I think it’s safe to say that we all want to be different, to stand out from the crowd, to develop our own voice and vision. Different is good. People are drawn to what’s different. But, in a sea of photographers, how in the world do we actually become different?
A little over a year ago, I did something a little crazy. I switched from shooting digital to shooting 100% film. I purchased a Canon eos3 and after only 2 rolls of my first 35mm film, I just knew there was no going back for me.
Kids are fast and unpredictable and have short attention spans and don’t listen and cry sometimes and stuff! YES. And that’s exactly what makes shooting children and families so very thrilling and rewarding. It’s also what makes shooting children and families on film one of the most exhilarating creative challenges ever.
Film is different. Now, my creative process is much more focused and slow and intentional. Sure I still go with what’s happening in the moment and want to capture those kind of playful interactions, but I also have a number of very clear images in my head that I want to try and create at some point during every session.
This process always starts with my notebook- before I even get to the shoot. I draw out different compositions and scribble down notes of things I want to attempt and ways I want to push myself out of my comfort zone, out of my box of “normal.” I like stuff that feels kind of weird, unexpected, and- above else- a little bit quirky. That’s my creative “home” and where I feel most happy. The film forces me to really “show up” to every shoot. It’s either be completely present and work to really GET the kind of creative imagery I want out of every frame or…don’t and waste money.
I love capturing moments that feel intriguing, that pull the viewer in, leave you wanting more, and create more questions than answers. Every family has a story to tell and even in a 60-90 minute photo session, there are bits and pieces and essences of that story to discover and preserve in a photograph. Along with the fleeting moments, there is also an opportunity to use the family as the most amazing subjects in a kind of painting. To pose them and position them and move them around like paint on a canvas. Forming creative film images from the chaos and love of a family is what makes my photographer heart beat fast.
Being different, to me, is about feeling the fear and doing it anyways. It’s doing what is uncomfortable and scary and allowing ourselves to feel that level of vulnerability. When we open up to the unknown, that’s when we also put ourselves in a place to do something hard but so important and valuable. Being different is an ongoing, uphill battle. But it’s a fight that I live for. I’m still working on it, still exploring, and sometimes taking two steps back and one step forward but I’m really trying. I’m striving to be brave and take risks with my work and that’s what feels most important to me.

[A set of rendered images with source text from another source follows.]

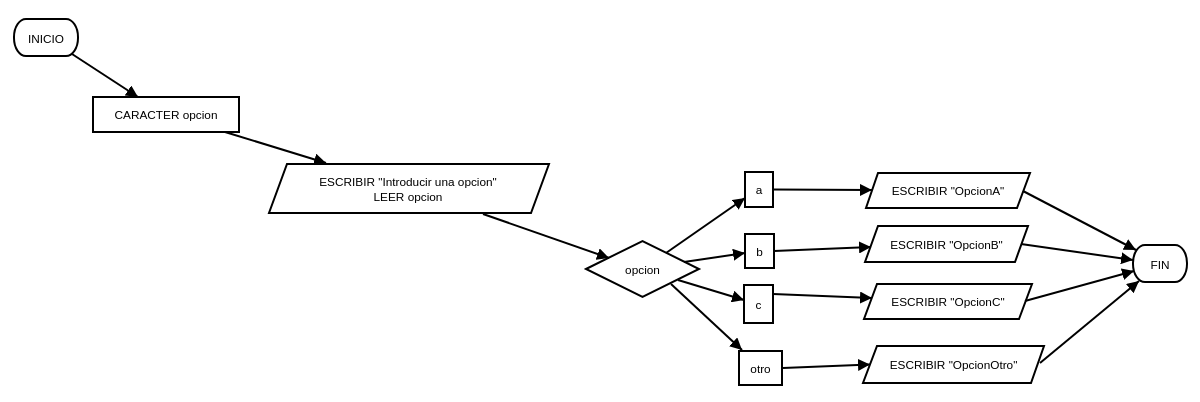
<!DOCTYPE html>
<html lang="es">
<head>
<meta charset="utf-8">
<title>Diagrama de flujo: opcion</title>
<style>
:root { --ink: #000; --paper: #fff; }
* { box-sizing: border-box; }
body { margin: 0; background: var(--paper); }
.flowchart {
  position: relative; width: 1200px; height: 402px; overflow: hidden;
  background: var(--paper); color: var(--ink);
  font: 11.8px/14.5px "Liberation Sans", Arial, sans-serif;
}
.shapes { position: absolute; inset: 0; display: block; }
.shapes polygon { fill: var(--paper); stroke: var(--ink); stroke-width: 2; }
.shapes line { stroke: var(--ink); stroke-width: 2; marker-end: url(#arrow); }
.shapes .tip { fill: var(--ink); stroke: none; }
.node {
  position: absolute; display: flex; align-items: center; justify-content: center;
  left: var(--x); top: var(--y); width: var(--w); height: var(--h);
  padding-top: 2px; text-align: center; white-space: nowrap;
}
.process, .case, .terminal { border: 2px solid var(--ink); }
.terminal { border-radius: 13px / 19px; padding-top: 4px; }
</style>
</head>
<body>
<main class="flowchart">
  <svg class="shapes" width="1200" height="402" viewBox="0 0 1200 402" aria-hidden="true">
    <defs>
      <marker id="arrow" markerUnits="userSpaceOnUse" markerWidth="12" markerHeight="12" refX="12" refY="6" orient="auto">
        <polygon class="tip" points="0,0 12,6 0,12"/>
      </marker>
    </defs>
    <g class="inputs-outputs">
      <polygon points="287,164 549,164 531,213 269,213"/>
      <polygon points="878,173 1030,173 1017,208 866,208"/>
      <polygon points="878,226 1028,226 1015,262 865,262"/>
      <polygon points="877,284 1032,284 1019,319 864,319"/>
      <polygon points="877,346 1044,346 1031,383 863,383"/>
    </g>
    <polygon class="decision" points="586,269 642.5,241 699,269 642.5,297"/>
    <g class="connectors">
      <line x1="72" y1="54" x2="138" y2="97"/>
      <line x1="225" y1="132" x2="326" y2="163"/>
      <line x1="483" y1="214" x2="609" y2="258"/>
      <line x1="666" y1="253" x2="745" y2="198"/>
      <line x1="684" y1="262" x2="745" y2="253"/>
      <line x1="678" y1="280" x2="744" y2="300"/>
      <line x1="671" y1="284" x2="742" y2="350"/>
      <line x1="773" y1="189.5" x2="872" y2="190"/>
      <line x1="774" y1="251" x2="871" y2="247"/>
      <line x1="773" y1="294" x2="872" y2="298"/>
      <line x1="783" y1="368" x2="870" y2="364.5"/>
      <line x1="1023" y1="191" x2="1136" y2="250"/>
      <line x1="1021" y1="244" x2="1133" y2="260"/>
      <line x1="1025" y1="301" x2="1134" y2="271"/>
      <line x1="1040" y1="363" x2="1139" y2="281"/>
    </g>
  </svg>

  <div class="node terminal" style="--x:13px;--y:18px;--w:66px;--h:39px">INICIO</div>
  <div class="node process" style="--x:92px;--y:96px;--w:148px;--h:37px">CARACTER opcion</div>
  <div class="node" style="--x:268px;--y:163px;--w:280px;--h:51px">ESCRIBIR "Introducir una opcion"<br>LEER opcion</div>
  <div class="node" style="--x:586px;--y:241px;--w:113px;--h:56px">opcion</div>

  <div class="node case" style="--x:744px;--y:171px;--w:30px;--h:37px">a</div>
  <div class="node case" style="--x:744px;--y:233px;--w:31px;--h:36px">b</div>
  <div class="node case" style="--x:743px;--y:284px;--w:31px;--h:40px">c</div>
  <div class="node case" style="--x:738px;--y:350px;--w:45px;--h:36px">otro</div>

  <div class="node" style="--x:866px;--y:173px;--w:164px;--h:35px">ESCRIBIR "OpcionA"</div>
  <div class="node" style="--x:865px;--y:226px;--w:163px;--h:36px">ESCRIBIR "OpcionB"</div>
  <div class="node" style="--x:864px;--y:284px;--w:168px;--h:35px">ESCRIBIR "OpcionC"</div>
  <div class="node" style="--x:863px;--y:346px;--w:181px;--h:37px">ESCRIBIR "OpcionOtro"</div>

  <div class="node terminal" style="--x:1132px;--y:244px;--w:56px;--h:39px">FIN</div>
</main>
</body>
</html>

(I love my Mamiya 645 ProTL and Canon eos3. My favorite film for indoors is Portra 800 and for outdoors I love shooting Fuji 400h. Tri-x is my go-to black/white film.)